Private payroll-processing giant ADP estimates job growth outside of the public sector every month, usually a day or two before the Bureau of Labor Statistics issues the unemployment estimate for the previous month. For the first time in six months, ADP reports a net loss of jobs, estimating that the US has 10,000 fewer private-sector jobs than in July. They also predict that BLS, which has to account for the dismissal of Census Bureau employees, will issue a report that looks even worse:
Private sector employment decreased by 10,000 from July to August on a seasonally adjusted basis, according to the latest ADP National Employment Report® released today. The estimated change of employment from June to July was revised down slightly, from the previously reported increase of 42,000 to an increase of 37,000.
The decline in private employment in August confirms a pause in the recovery already evident in other economic data. The deceleration in employment was evident in the major sectors and by size of business. This month’s decline in employment followed six monthly increases from February through July. Over those six months the average monthly gain in employment was 37,000 with no evidence of acceleration.
Unlike the estimate of total establishment employment to be released on Friday by the Bureau of Labor Statistics (BLS), today’s figure does not include the effects of federal hiring — and now firing — for the 2010 Census. Hiring for the census peaked in May. For this reason, Friday’s figure for the change in nonfarm total employment reported by the BLS might be weaker than today’s estimate for nonfarm private employment in the ADP National Employment Report.

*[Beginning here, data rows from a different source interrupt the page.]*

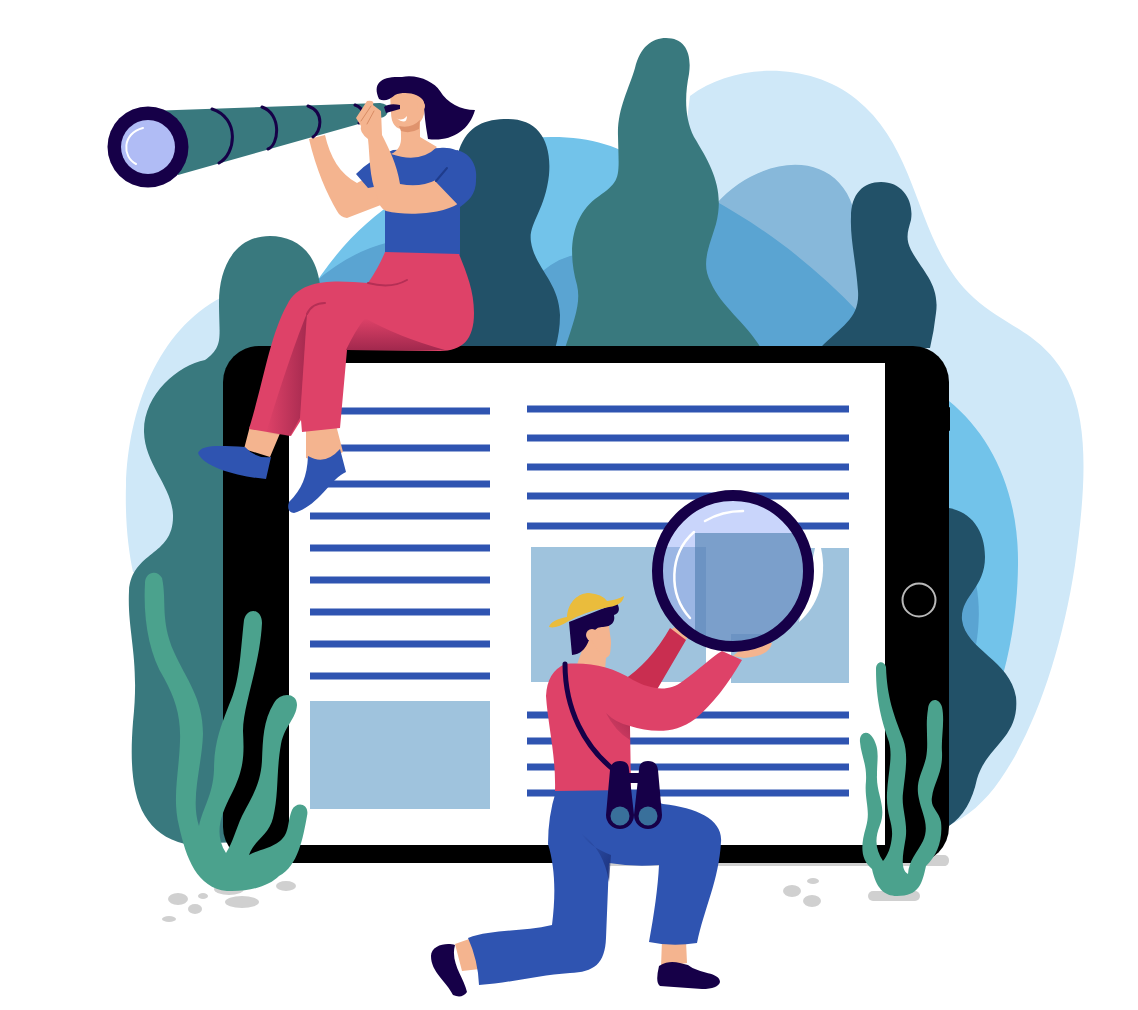
<!DOCTYPE html>
<html lang="en">
<head>
<meta charset="utf-8">
<title>Explorers on a tablet</title>
<style>
:root{--white:#fff;--mist:#cfe8f8;--sky:#72c3ea;--haze:#87b8da;--lake:#5aa4d2;--teal:#39797e;--deep:#225168;--weed:#4ba28d;--blue:#2f54b1;--rose:#de4268;--rose-dark:#c92e50;--skin:#f4b48f;--navy:#160048;--panel:#9fc3dd;--yellow:#eabc3c;--stone:#d0d0d0;--lens:#b0bcf5}
html,body{margin:0;background:var(--white);overflow:hidden}
svg{display:block;width:1138px;height:1010px}
.mist{fill:var(--mist)}.sky{fill:var(--sky)}.haze{fill:var(--haze)}.lake{fill:var(--lake)}
.teal{fill:var(--teal)}.deep{fill:var(--deep)}.blue{fill:var(--blue)}.rose{fill:var(--rose)}
.skin{fill:var(--skin)}.navy{fill:var(--navy)}.panel{fill:var(--panel)}.stone{fill:var(--stone)}
.weed{fill:var(--weed)}
.line{fill:none;stroke-linecap:round;stroke-linejoin:round}
.text-lines{stroke:var(--blue);stroke-width:7;fill:none}
</style>
</head>
<body>
<svg viewBox="0 0 1138 1010" role="img" aria-label="A woman with a telescope sits on a large tablet while a kneeling man studies its page with a magnifying glass">
<defs>
<linearGradient id="thigh-shade" x1="0" y1="0" x2="0" y2="1"><stop offset="0" stop-color="#8e2045" stop-opacity="0"/><stop offset="1" stop-color="#8e2045" stop-opacity=".75"/></linearGradient>
<linearGradient id="calf-shade" x1="0" y1="0" x2="1" y2="0"><stop offset="0" stop-color="#8e2045" stop-opacity="0"/><stop offset="1" stop-color="#8e2045" stop-opacity=".7"/></linearGradient>
<linearGradient id="knee-shade" x1="0" y1="0" x2="1" y2="1"><stop offset="0" stop-color="#1a2f78" stop-opacity="0"/><stop offset="1" stop-color="#182a70" stop-opacity=".85"/></linearGradient>
<linearGradient id="sleeve-shade" x1="1" y1="0" x2="0" y2="1"><stop offset="0" stop-color="#8e2045" stop-opacity=".65"/><stop offset="1" stop-color="#8e2045" stop-opacity="0"/></linearGradient>
<clipPath id="lens-clip"><circle cx="733" cy="571" r="72"/></clipPath>
</defs>

<g id="backdrop">
<path class="mist" d="M690 96C735 62 810 62 856 99C922 152 914 244 974 298C1007 328 1044 333 1068 381C1092 430 1083 506 1075 565C1062 650 1035 730 1000 780C985 802 967 817 948 826L640 500Z"/>
<path class="mist" d="M222 297C158 330 128 410 126 485C125 520 128 548 133 572L300 560V297Z"/>
<path class="sky" d="M305 300C335 250 365 221 400 198C450 160 500 137 552 137C592 137 620 146 650 167L735 250L850 345L949 401C991 435 1019 492 1018 565C1017 655 990 735 948 790L900 400H300Z"/>
<path class="haze" d="M716 204C765 148 860 144 858 245L860 320L800 345H700Z"/>
<path class="lake" d="M540 273Q560 256 580 254V348H540ZM710 198C765 228 815 266 860 314L820 348H700Z"/>
<path class="lake" d="M315 282Q350 252 386 243V290H310Z"/>
<path class="lake" d="M949 530C978 560 983 605 976 645L949 700Z"/>
</g>

<g id="foliage">
<path class="teal" d="M320 285C316 250 294 236 270 236C233 236 219 270 219 302C219 338 224 346 205 360C178 365 143 395 144 432C145 465 172 486 173 515C174 557 132 550 129 591C127 632 140 658 133 722C128 786 136 832 185 844L300 840V350Z"/>
<path class="deep" d="M459 150C468 125 485 119 508 119C538 119 552 141 549 175C545 211 528 224 531 242C535 268 559 282 560 315Q560 332 555 349H450V230Z"/>
<path class="teal" d="M565 348C575 318 581 302 577 285C568 254 570 219 595 199C622 180 619 180 618 136C617 109 629 89 635 68C640 47 652 38 666 38C685 38 692 53 689 74C685 94 684 117 694 137C711 165 725 189 716 224C708 250 701 264 711 283C721 306 745 322 761 348Z"/>
<path class="deep" d="M820 348C842 326 860 318 858 291C856 262 850 239 851 217C851 194 863 182 881 182C903 182 914 201 911 220C908 231 905 238 911 250C922 271 940 284 936 313Q934 331 930 348Z"/>
<path class="deep" d="M949 508C971 512 985 530 985 557C985 589 960 596 962 620C966 650 1010 660 1016 697C1020 738 987 745 977 779Q970 812 949 826Z"/>
</g>

<g id="ground-stones" class="stone">
<rect x="600" y="858" width="348" height="8" rx="4"/><rect x="925" y="855" width="24" height="11" rx="5"/>
<rect x="868" y="891" width="52" height="10" rx="5"/>
<ellipse cx="178" cy="899" rx="10" ry="6"/><ellipse cx="203" cy="896" rx="5" ry="3"/><ellipse cx="195" cy="909" rx="7" ry="5"/><ellipse cx="169" cy="919" rx="7" ry="3"/><ellipse cx="242" cy="902" rx="17" ry="6"/><ellipse cx="286" cy="886" rx="10" ry="5"/><ellipse cx="229" cy="889" rx="15" ry="6"/>
<ellipse cx="792" cy="891" rx="9" ry="6"/><ellipse cx="813" cy="881" rx="6" ry="3"/><ellipse cx="812" cy="901" rx="9" ry="6"/>
</g>

<g id="tablet">
<rect x="223" y="346" width="726" height="517" rx="36"/>
<rect x="948" y="407" width="2" height="24" rx="1"/>
<rect x="289" y="363" width="596" height="482" fill="#fff"/>
<circle cx="919" cy="600" r="16.5" fill="none" stroke="#b9b9b9" stroke-width="2"/>
<path class="text-lines" d="M310 411H490M310 448H490M310 484H490M310 516H490M310 548H490M310 580H490M310 612H490M310 644H490M310 676H490"/>
<path class="text-lines" d="M527 409H849M527 438H849M527 467H849M527 496H849M527 526H849M527 715H849M527 741H849M527 767H849M527 793H849"/>
<rect class="panel" x="310" y="701" width="180" height="108"/>
<rect class="panel" x="531" y="547" width="175" height="135"/>
<rect class="panel" x="731" y="548" width="118" height="135"/>
</g>

<g id="seaweed" class="weed">
<path d="M162 578C157 569 145 572 145 583C143 619 149 654 164 678C175 698 181 716 180 741C179 773 172 798 179 826C186 858 197 888 227 891C252 892 270 885 279 876C298 866 303 838 307 816C310 803 296 801 292 810C287 822 290 833 280 841C270 849 257 850 249 855C255 839 269 835 273 818C279 794 276 772 281 744C285 725 296 719 297 705C297 692 280 692 274 703C263 721 263 739 262 760C261 785 250 800 242 816C236 829 233 842 226 853C213 833 222 813 231 795C245 768 244 753 243 731C243 705 260 665 262 623C262 608 247 607 244 620C240 656 240 681 229 705C220 728 214 744 214 770C213 795 203 807 199 826C190 799 202 766 203 734C203 698 186 679 174 652C160 620 167 601 162 578Z"/>
<path d="M886 667C884 660 876 661 876 669C876 702 882 721 889 742C893 757 888 773 887 793C886 815 893 822 892 836C891 847 888 855 883 861C876 850 874 840 880 825C887 806 876 794 877 775C877 758 880 750 873 738C868 729 859 732 860 742C861 755 867 764 866 781C864 800 871 810 866 827C860 847 861 860 872 869C876 888 884 896 897 896C919 896 922 884 926 866C937 856 943 840 941 822C939 811 930 808 932 797C934 782 943 773 942 752C941 738 945 721 942 707C939 697 929 698 928 709C925 727 929 743 926 758C922 774 915 782 919 799C922 814 930 825 923 841C917 853 909 860 908 874C900 870 903 854 905 842C909 823 901 809 903 793C905 774 909 756 903 739C894 715 887 698 886 667Z"/>
</g>

<g id="woman">
<path class="skin" d="M309 139L325 135C330 157 340 174 357 183L375 173L386 203L347 218Q340 217 337 211C327 194 316 169 309 139Z"/>
<path class="blue" d="M393 150L440 148C458 146 475 158 476 180C476 195 468 201 460 207V255H385V185L368 188L356 174Q372 158 393 150Z"/>
<path class="skin" d="M400 100H420V137L437 147Q420 164 391 154Q402 149 401 136Z"/>
<path class="skin" d="M390 94C400 85 418 87 424 100Q428 121 411 129Q391 133 391 112Z"/>
<path d="M399 126Q411 129 420 120L419 129Q410 134 401 131Z" fill="#df936d"/>
<path class="navy" d="M379 99C372 83 381 76 402 77C418 74 434 82 440 91C447 103 461 110 475 110C469 132 449 142 428 139Q424 117 424 102C420 93 404 91 395 95Q386 103 379 99Z"/>
<circle class="skin" cx="421" cy="106" r="4"/>
<path d="M396 118Q402 122 407 116Q407 126 396 118Z" fill="#fff"/>
<g id="telescope">
<path class="teal" d="M148 111L380 103Q389 104 388 111Q387 117 380 118L178 175Z"/>
<path class="navy" d="M384 107Q389 103 400 105V109L386 113Z"/>
<path class="line" stroke="#160048" stroke-width="3" d="M212 109C240 118 236 154 219 163M262 107C282 114 279 145 268 149M308 106C325 112 321 132 313 137M355 105C366 109 364 118 359 123"/>
<circle class="navy" cx="148" cy="147" r="40.5"/>
<circle cx="148" cy="147" r="27" fill="#b0bcf5"/>
<path class="line" stroke="#fff" stroke-width="2" d="M143 128C122 133 122 157 136 164"/>
</g>
<path class="skin" d="M356 118L367 101Q375 100 373 105L381 111L382 135C389 149 397 164 400 184Q420 188 436 180L460 202C448 213 410 217 386 211Q379 208 377 196C369 177 370 157 368 139Q359 132 361 126Z"/>
<path class="line" stroke="#d98c65" stroke-width="1" d="M361 121L371 106M367 124L374 111"/>
<path class="blue" d="M435 181C446 169 447 157 457 150C477 155 481 178 471 195L459 206Z"/>
<path class="line" stroke="#1f3c8c" stroke-width="2" d="M436 181L447 168"/>
<path class="skin" d="M250 426L281 431L270 457L244 449ZM306 424L336 425L343 452L324 463L306 458Z"/>
<path class="blue" d="M198 453C202 444 220 446 245 447Q256 459 271 457L266 479C241 477 204 468 198 453ZM308 456Q325 466 340 449L346 472C329 480 320 505 294 513Q286 512 289 502C302 489 307 477 308 456Z"/>
<path class="rose" d="M385 252L459 254C467 274 474 291 474 313C474 340 462 351 440 351L347 350L340 428L302 432L301 420L291 436L249 429C263 384 270 335 287 305C301 277 337 281 368 283Q379 267 385 252Z"/>
<path d="M346 350Q355 331 365 318Q398 337 445 350Z" fill="url(#thigh-shade)"/>
<path d="M266 433Q290 355 307 313L300 418L290 436Z" fill="url(#calf-shade)"/>
<path class="line" stroke="#b52f55" stroke-width="2" d="M307 314Q312 303 325 303M368 283Q391 289 407 280"/>
</g>

<g id="man">
<path class="skin" d="M669 630L682 624L692 634L680 645ZM733 656L748 643L772 643Q770 656 744 658Z"/>
<path d="M670 628L686 640L655 693L622 681Q650 663 670 628Z" fill="#c92e50"/>
<path class="skin" d="M584 645L602 626Q612 630 610 645Q612 656 606 658L605 670H575Z"/>
<path class="skin" d="M588 636Q597 621 609 626L611 642Q611 657 602 656Z"/>
<path class="navy" d="M569 622L617 603Q622 612 614 615Q616 626 603 627Q594 626 589 640Q584 654 572 655Z"/>
<circle class="skin" cx="592" cy="635" r="6"/>
<path d="M549 627Q551 620 567 617C568 601 579 593 589 593Q602 594 607 601Q617 600 624 596Q623 605 609 607Q583 612 567 622Q556 629 549 627Z" fill="#eabc3c"/>
<path class="skin" d="M455 944L472 938L480 969L462 971ZM662 940L686 941L687 963L661 967Z"/>
<path class="navy" d="M431 956C431 945 447 942 455 945C450 963 464 978 467 992Q462 999 453 995C446 981 431 972 431 956ZM659 966C671 959 678 963 688 965C699 974 720 972 720 982Q718 989 702 989L660 986Q655 983 659 966Z"/>
<path class="blue" d="M556 791L620 790L663 804C698 808 723 820 721 842C719 880 704 909 697 943Q672 947 649 942C654 915 658 887 659 865Q633 867 609 863L606 938C605 964 594 972 570 973C538 975 510 983 479 985Q478 960 468 938C492 929 524 932 552 925C556 893 555 867 548 844Q548 816 556 791Z"/>
<path d="M581 833Q588 846 611 855L609 882Q604 850 581 833Z" fill="url(#knee-shade)"/>
<path class="rose" d="M565 664C590 662 613 667 633 680C650 689 668 693 683 681C700 669 710 658 722 651L742 660C728 684 713 704 695 719C674 735 650 732 630 726L631 790L555 791C556 755 548 726 546 696Q547 672 565 664Z"/>
<path d="M606 713Q616 723 630 726L630 740Q615 731 606 713Z" fill="url(#sleeve-shade)"/>
<path class="line" stroke="#160048" stroke-width="5" stroke-linecap="butt" d="M565 664C565 710 585 747 614 770"/>
<g id="binoculars">
<rect class="navy" x="622" y="773" width="25" height="10"/>
<path id="barrel" class="navy" d="M610 770Q611 761 620 761Q629 761 629 770L634 815A14 14 0 0 1 606 815Z"/>
<use href="#barrel" transform="translate(1268 0) scale(-1 1)"/>
<circle cx="620" cy="816" r="9.5" fill="#39709b"/><circle cx="648" cy="816" r="9.5" fill="#39709b"/>
</g>
</g>

<g id="magnifier">
<path d="M815 548H821C828 579 817 607 799 622Z" fill="#fff"/>
<circle cx="733" cy="571" r="75" fill="#c9d5fb"/>
<g clip-path="url(#lens-clip)">
<rect x="655" y="547" width="51" height="110" fill="#9bb6e4"/>
<rect x="695" y="533" width="130" height="120" fill="#7b9fcb"/>
<rect x="695" y="547" width="11" height="110" fill="#6c93c3"/>
<rect x="731" y="634" width="90" height="20" fill="#6c93c3"/>
</g>
<circle cx="733" cy="571" r="75.5" fill="none" stroke="#160048" stroke-width="11"/>
<path class="line" stroke="#fff" stroke-width="2.5" d="M705 521Q722 511 743 511M694 532C669 554 668 594 690 618"/>
</g>
</svg>
</body>
</html>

Augusts’ ADP Report estimates nonfarm private employment in the service-providing sector rose by 30,000, the seventh consecutive monthly gain. This increase was not enough to offset an employment decline in the goods-producing sector of 40,000. Employment in the manufacturing sector decreased 6,000, the second consecutive monthly decline.
Reuters, of course, didn’t see this coming and used their favorite adverb. They also see bad news coming on Friday:
The U.S. manufacturing sector grew faster than expected in August but private employers unexpectedly cut jobs, showing the economic recovery still faces major headwinds. …
The government is expected to report on Friday that nonfarm payrolls dropped 100,000 in August, the third straight month of job declines, while private sector employment increased only 41,000, according to a Reuters survey.
ADP isn’t a perfect bellwether, but they’re usually in the ballpark. The reversal in direction in their report could mean a net loss of private jobs overall, or just a further slowing of net growth in the private sector, as Reuters supposes. One has to remember that net job growth has to surpass 100,000 a month to keep up with population growth, too, so the term “net” is somewhat misleading. Every month that the economy fails to meet that level means more people unemployed or underemployed, and so far over the last two years, we have had only one month of private-sector growth at or above that level (March 2010).
Given Reuters’ track record on predictions, I suspect we’ll see the use of the word “unexpectedly” again on Friday.